Solution: To curtail talk-off, lower the gain on the phone’s microphone, or if the problem persists, reduce the sensitivity of the DTMF detection through your PBX admin controls.

 

2. Faulty SIP Timers

Sometimes a connection fails and the failure is not detected immediately in a VoIP call. To prevent this, the Session Initiation Protocol (SIP) Timer periodically refreshes by sending repeated INVITE or UPDATE requests from one end-point to the other, typically in 10-15 minute intervals.

This allows both the user agents (signal sender/receiver) and proxies (signal route) to determine whether the SIP session is still active. If the expected message doesn’t arrive on time, then the user agent will send a BYE request and end the call.

It is easy to tell if this is happening if most VoIP calls timeout at the same duration (10-15 mins), whether someone is speaking or the line is silent.

Frequently, a malfunctioning SIP Timer is the result of small incompatibilities in endpoint devices from different manufactures.

Solution: To resolve SIP Timer issues, try adjusting the Min-SE settings on your device.

 

3. Aggressive RTP Silence

In some instances, a VoIP server may read no audio as a failed connection. By searching the media stream (RTP protocol), IP networks only transmit information when an audio signal is present.

Typically, there is enough ambient noise to keep the connection alive; however, muting a call can prompt an error. This can also happen if your device has a silence suppression or voice activity detection (VAD)—which helps save bandwidth, but stops sending audio when the volume falls below its limit.

You’ll know this is your problem when your call drops after a period of silence or extended use of the mute button.

Solution: Alter the silence suppression or VAD settings or dig around to see if your device has a specific configuration for this issue.

 

4. Bad Routing/Proxying of SIP ACK Signals

Session Initiation Protocol (SIP) sets a certain timeout period. In this process, the acknowledged (ACK) signals confirm that the callee’s device has received a final response to an INVITE request.

Typically, the call sets up, connects, and after 10 seconds the audio stops because the request failed to reach the intended destination after the timeout period elapsed.

Solution: This issue is a little more complicated and requires help from an expert to fix a bug in a SIP server. However, if you can find settings on your IP device related to NAT (Network Address Translation), you can tweak it to see if it makes a difference.

 

5. Router SIP ALG Interference

Many of today's commercial routers implement SIP ALG (Application-level gateway) as a default setting by the manufacturer. This feature is intended to prevent some problems caused by router firewalls by inspecting VoIP traffic and modifying it, if necessary.

While ALG can help solve NAT problems, in many cases it is implemented poorly and actually causes problems by corrupting information and making it unreadable.
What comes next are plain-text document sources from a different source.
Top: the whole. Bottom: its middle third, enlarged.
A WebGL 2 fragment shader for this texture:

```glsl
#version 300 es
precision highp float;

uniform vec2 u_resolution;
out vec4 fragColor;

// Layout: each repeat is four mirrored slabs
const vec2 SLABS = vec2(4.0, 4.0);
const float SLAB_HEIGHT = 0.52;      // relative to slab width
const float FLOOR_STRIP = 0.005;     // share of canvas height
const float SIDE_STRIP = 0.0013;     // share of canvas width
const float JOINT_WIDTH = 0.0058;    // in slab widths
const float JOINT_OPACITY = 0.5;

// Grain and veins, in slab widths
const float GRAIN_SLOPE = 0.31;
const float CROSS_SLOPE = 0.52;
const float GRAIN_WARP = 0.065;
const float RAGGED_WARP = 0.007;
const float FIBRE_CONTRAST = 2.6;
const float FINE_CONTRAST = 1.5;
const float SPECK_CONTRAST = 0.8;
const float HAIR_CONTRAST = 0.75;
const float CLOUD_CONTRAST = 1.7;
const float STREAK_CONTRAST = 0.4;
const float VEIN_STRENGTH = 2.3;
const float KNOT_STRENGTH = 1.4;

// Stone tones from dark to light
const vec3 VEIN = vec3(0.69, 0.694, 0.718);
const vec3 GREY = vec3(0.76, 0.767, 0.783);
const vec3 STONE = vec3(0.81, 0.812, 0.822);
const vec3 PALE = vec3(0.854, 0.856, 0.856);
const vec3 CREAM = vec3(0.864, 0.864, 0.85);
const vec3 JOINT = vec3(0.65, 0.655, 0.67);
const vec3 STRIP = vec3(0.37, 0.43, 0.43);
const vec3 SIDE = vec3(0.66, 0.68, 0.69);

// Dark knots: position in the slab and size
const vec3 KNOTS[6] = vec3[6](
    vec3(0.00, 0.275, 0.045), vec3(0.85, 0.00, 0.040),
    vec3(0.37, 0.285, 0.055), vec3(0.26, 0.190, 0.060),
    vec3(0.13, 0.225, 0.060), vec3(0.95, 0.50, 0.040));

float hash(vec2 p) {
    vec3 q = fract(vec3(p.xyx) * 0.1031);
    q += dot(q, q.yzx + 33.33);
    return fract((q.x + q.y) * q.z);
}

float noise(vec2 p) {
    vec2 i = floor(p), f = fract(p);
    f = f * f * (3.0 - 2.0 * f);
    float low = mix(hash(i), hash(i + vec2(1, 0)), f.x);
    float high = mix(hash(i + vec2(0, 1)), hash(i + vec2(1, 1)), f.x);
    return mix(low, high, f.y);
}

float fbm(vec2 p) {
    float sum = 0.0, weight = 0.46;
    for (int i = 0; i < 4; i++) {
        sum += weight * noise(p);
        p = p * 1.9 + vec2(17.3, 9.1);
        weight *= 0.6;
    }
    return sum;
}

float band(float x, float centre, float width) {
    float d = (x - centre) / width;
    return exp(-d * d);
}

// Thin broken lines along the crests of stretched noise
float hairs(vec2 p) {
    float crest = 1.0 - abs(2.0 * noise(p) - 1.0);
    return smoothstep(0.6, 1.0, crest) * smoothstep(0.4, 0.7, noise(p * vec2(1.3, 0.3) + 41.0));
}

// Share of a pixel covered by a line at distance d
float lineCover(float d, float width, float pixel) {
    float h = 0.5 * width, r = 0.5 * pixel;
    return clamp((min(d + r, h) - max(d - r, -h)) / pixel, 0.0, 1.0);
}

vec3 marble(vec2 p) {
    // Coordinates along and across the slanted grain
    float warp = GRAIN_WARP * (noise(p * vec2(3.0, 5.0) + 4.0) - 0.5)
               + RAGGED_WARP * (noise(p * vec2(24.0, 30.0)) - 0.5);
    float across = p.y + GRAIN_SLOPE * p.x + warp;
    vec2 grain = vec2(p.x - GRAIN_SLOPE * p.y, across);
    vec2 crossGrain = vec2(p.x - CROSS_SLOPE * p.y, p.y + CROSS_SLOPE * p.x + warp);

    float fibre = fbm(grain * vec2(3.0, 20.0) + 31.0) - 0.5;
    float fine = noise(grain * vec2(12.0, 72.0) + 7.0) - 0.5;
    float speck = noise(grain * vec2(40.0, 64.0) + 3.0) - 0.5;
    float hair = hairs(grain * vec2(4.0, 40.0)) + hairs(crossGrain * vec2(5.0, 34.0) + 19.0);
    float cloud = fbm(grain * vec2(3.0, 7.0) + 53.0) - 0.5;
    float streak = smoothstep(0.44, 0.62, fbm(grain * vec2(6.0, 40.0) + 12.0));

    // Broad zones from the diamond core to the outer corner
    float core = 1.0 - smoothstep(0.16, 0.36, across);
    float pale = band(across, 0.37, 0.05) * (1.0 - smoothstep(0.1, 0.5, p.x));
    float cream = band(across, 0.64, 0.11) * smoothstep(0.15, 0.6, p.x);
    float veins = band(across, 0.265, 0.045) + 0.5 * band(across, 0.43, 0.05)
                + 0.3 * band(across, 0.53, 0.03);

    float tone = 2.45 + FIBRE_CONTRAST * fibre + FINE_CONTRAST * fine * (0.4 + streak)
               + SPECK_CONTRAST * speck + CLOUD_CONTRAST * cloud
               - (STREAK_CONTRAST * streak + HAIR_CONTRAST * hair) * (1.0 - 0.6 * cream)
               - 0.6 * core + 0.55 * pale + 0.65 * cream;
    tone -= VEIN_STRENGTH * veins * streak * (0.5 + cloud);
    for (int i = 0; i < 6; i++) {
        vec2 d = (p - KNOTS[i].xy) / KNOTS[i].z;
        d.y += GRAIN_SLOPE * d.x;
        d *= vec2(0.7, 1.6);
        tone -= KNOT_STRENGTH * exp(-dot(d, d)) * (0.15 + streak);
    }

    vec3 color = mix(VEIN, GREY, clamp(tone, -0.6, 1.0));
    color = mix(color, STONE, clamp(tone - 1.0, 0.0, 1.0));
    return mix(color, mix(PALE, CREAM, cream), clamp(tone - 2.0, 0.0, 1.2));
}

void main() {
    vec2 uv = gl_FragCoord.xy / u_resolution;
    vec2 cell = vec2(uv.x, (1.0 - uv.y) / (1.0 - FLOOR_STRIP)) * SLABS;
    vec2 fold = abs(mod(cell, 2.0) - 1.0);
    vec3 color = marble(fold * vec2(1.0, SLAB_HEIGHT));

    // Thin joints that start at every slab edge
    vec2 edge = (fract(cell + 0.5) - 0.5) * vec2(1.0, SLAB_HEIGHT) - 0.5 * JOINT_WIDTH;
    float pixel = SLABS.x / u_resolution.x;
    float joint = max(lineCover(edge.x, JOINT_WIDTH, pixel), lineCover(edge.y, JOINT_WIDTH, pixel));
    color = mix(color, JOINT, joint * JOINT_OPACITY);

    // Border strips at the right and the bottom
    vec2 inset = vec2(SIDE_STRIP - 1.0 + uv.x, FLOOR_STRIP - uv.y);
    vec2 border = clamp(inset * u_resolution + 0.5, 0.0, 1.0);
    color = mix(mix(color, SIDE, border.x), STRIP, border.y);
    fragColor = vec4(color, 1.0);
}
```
Ultimately, it can cause your incoming calls to fail.

Solution: If you experience this, check your router settings and turn SIP ALG off if it is enabled.

 

Takeaways

These issues can be managed or eliminated with TEC products such as VoIP Advantage and TEC Flex.

If your VoIP products need improvement, call TEC at (800) 832-2515. We’re experts at installing and managing VoIP Hosted Solutions for businesses.